- _REQUIRED WORK_: Reproduce exactly the lines from the top of the records below through the line holding "--blue: #0396ff;".

[Data extracted from a collection]

────────

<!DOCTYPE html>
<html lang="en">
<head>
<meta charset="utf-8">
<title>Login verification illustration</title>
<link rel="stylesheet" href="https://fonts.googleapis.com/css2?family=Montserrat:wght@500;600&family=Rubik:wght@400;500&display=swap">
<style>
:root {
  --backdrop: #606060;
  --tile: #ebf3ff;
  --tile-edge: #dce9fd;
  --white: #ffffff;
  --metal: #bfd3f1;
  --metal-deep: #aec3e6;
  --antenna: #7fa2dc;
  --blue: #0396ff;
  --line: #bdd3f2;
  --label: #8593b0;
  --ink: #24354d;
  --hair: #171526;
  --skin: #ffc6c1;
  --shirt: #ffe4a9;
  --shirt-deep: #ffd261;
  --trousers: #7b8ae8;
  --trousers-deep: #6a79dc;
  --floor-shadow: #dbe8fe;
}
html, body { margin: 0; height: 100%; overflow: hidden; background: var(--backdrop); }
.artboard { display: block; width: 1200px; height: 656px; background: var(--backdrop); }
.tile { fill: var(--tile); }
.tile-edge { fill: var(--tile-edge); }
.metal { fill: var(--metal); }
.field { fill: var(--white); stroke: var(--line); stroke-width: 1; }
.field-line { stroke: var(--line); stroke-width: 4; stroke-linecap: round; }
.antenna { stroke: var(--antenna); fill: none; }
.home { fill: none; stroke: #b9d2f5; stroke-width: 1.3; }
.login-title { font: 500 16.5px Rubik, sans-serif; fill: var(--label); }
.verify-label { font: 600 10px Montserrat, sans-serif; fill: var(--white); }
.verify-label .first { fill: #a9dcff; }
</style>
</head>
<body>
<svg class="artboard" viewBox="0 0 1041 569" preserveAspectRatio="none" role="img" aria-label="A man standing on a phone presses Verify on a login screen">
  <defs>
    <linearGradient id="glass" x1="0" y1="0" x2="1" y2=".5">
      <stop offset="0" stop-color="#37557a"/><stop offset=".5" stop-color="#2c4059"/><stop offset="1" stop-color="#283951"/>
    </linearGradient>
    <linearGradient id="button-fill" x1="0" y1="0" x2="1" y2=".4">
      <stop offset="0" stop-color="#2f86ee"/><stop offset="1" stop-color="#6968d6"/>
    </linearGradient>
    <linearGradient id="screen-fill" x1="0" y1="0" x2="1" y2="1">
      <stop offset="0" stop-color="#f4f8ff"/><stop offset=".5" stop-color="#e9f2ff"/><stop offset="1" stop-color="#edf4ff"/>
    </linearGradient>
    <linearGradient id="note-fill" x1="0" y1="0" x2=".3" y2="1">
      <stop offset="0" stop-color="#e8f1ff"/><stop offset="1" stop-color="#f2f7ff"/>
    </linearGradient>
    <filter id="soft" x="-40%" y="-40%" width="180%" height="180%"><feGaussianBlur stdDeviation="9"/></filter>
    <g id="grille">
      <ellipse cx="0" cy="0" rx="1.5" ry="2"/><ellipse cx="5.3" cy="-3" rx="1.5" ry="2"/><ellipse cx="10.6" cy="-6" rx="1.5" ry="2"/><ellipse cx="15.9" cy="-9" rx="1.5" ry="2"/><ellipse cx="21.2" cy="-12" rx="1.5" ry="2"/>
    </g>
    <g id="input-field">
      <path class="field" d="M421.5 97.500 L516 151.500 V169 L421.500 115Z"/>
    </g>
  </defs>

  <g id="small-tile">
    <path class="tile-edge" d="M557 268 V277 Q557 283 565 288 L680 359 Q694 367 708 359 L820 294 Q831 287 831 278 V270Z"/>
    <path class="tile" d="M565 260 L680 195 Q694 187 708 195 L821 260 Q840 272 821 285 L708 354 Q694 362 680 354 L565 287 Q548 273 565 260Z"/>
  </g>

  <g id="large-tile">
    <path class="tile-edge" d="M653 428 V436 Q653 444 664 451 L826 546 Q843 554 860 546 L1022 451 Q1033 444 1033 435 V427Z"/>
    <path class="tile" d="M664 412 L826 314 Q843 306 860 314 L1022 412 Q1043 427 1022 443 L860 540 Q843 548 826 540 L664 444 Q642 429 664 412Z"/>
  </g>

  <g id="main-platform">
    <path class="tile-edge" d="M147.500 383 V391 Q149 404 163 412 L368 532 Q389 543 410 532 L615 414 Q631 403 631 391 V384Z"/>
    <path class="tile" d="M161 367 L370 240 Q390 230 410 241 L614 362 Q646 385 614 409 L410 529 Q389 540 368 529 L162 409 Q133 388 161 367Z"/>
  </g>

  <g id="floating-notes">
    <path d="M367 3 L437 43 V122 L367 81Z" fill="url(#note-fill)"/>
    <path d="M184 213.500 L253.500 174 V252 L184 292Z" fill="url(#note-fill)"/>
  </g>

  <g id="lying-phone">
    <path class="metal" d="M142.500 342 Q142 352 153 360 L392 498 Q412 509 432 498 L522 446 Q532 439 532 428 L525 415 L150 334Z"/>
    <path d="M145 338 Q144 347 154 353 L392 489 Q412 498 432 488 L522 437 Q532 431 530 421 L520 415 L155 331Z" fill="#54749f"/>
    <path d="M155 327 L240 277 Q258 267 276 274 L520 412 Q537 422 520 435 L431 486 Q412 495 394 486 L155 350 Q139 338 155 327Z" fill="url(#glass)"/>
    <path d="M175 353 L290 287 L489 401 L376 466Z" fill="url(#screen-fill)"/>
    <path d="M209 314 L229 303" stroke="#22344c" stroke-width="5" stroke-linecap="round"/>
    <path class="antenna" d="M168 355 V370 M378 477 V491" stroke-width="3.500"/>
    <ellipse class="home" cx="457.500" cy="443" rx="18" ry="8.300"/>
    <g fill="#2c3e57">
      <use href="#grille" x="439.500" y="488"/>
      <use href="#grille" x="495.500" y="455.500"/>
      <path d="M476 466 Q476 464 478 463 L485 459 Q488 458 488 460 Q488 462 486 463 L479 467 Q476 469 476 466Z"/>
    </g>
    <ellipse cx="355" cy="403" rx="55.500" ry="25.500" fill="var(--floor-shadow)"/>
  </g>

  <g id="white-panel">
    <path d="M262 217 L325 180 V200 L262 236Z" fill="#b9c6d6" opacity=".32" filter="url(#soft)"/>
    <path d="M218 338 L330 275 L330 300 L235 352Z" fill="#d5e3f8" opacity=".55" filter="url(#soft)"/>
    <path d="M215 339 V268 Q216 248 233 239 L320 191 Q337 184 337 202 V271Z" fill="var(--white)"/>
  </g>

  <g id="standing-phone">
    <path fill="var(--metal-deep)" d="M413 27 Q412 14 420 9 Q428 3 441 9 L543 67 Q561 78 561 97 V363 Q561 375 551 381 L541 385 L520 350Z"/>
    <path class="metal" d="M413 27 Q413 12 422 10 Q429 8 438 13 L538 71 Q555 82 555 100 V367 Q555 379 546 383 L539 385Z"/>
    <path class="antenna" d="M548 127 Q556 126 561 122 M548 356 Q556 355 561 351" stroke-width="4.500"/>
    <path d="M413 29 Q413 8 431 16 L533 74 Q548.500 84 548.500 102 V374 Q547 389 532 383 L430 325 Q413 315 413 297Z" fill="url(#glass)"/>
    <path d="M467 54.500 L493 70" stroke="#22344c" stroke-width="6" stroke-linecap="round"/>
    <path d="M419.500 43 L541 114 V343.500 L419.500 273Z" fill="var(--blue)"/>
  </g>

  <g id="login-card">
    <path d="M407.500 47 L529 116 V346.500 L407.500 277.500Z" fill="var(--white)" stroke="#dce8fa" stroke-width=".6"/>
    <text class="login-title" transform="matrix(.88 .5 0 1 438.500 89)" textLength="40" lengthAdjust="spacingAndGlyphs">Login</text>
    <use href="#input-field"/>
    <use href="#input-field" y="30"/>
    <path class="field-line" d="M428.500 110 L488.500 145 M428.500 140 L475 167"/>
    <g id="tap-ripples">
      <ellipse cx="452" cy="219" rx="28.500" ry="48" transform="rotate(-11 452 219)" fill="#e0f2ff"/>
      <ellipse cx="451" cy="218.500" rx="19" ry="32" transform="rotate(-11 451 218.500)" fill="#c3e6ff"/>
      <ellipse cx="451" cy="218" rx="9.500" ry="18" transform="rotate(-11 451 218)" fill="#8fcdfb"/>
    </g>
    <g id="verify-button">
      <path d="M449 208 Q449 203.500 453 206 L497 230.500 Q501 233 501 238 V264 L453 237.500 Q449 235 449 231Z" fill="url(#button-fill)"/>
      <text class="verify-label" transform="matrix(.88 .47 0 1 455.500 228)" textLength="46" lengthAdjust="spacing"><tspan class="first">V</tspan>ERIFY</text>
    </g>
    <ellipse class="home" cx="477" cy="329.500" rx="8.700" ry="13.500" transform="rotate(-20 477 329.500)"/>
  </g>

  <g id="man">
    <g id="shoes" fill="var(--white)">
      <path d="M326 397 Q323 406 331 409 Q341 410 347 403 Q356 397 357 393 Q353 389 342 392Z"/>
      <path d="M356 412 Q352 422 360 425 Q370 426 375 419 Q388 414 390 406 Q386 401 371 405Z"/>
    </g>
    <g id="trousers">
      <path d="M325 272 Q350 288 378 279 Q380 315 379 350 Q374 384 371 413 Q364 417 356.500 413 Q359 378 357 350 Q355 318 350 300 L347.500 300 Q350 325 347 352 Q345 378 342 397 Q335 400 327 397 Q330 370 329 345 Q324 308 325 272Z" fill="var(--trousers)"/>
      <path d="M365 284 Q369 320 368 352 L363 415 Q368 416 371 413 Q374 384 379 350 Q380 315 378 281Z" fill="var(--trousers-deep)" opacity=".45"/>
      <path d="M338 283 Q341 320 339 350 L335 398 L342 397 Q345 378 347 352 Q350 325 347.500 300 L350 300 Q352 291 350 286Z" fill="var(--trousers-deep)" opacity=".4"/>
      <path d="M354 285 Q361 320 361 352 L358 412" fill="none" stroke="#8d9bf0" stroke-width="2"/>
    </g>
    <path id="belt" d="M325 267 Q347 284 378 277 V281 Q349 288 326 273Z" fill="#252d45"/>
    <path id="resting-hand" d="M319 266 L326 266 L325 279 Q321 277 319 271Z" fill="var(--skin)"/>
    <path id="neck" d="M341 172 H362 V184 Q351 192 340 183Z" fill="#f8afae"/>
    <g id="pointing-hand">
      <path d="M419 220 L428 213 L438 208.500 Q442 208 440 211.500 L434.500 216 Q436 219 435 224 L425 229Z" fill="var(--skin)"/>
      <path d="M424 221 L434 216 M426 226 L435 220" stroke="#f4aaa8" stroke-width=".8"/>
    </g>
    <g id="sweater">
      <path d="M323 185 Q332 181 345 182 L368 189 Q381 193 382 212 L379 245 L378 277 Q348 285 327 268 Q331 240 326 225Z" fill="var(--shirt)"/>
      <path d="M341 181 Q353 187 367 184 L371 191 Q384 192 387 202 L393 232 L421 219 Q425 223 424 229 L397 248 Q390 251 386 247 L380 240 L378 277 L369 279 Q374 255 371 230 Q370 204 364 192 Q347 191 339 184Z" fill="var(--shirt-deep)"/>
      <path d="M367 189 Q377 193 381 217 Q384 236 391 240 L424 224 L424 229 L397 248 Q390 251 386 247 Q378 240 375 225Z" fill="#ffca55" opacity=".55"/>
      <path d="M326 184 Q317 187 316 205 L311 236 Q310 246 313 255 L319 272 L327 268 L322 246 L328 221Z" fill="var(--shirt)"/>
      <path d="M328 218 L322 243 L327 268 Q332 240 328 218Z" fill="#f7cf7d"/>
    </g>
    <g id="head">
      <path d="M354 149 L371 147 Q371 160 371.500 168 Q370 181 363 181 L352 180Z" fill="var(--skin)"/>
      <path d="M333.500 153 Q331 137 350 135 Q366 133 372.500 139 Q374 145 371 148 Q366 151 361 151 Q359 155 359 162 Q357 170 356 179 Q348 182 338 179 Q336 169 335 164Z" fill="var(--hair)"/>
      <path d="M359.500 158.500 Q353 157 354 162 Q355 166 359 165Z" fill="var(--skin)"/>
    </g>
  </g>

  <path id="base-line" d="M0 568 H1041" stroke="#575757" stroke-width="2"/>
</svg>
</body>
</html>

────────

- _EXPECTED ANSWER_:
<!DOCTYPE html>
<html lang="en">
<head>
<meta charset="utf-8">
<title>Login verification illustration</title>
<link rel="stylesheet" href="https://fonts.googleapis.com/css2?family=Montserrat:wght@500;600&family=Rubik:wght@400;500&display=swap">
<style>
:root {
  --backdrop: #606060;
  --tile: #ebf3ff;
  --tile-edge: #dce9fd;
  --white: #ffffff;
  --metal: #bfd3f1;
  --metal-deep: #aec3e6;
  --antenna: #7fa2dc;
  --blue: #0396ff;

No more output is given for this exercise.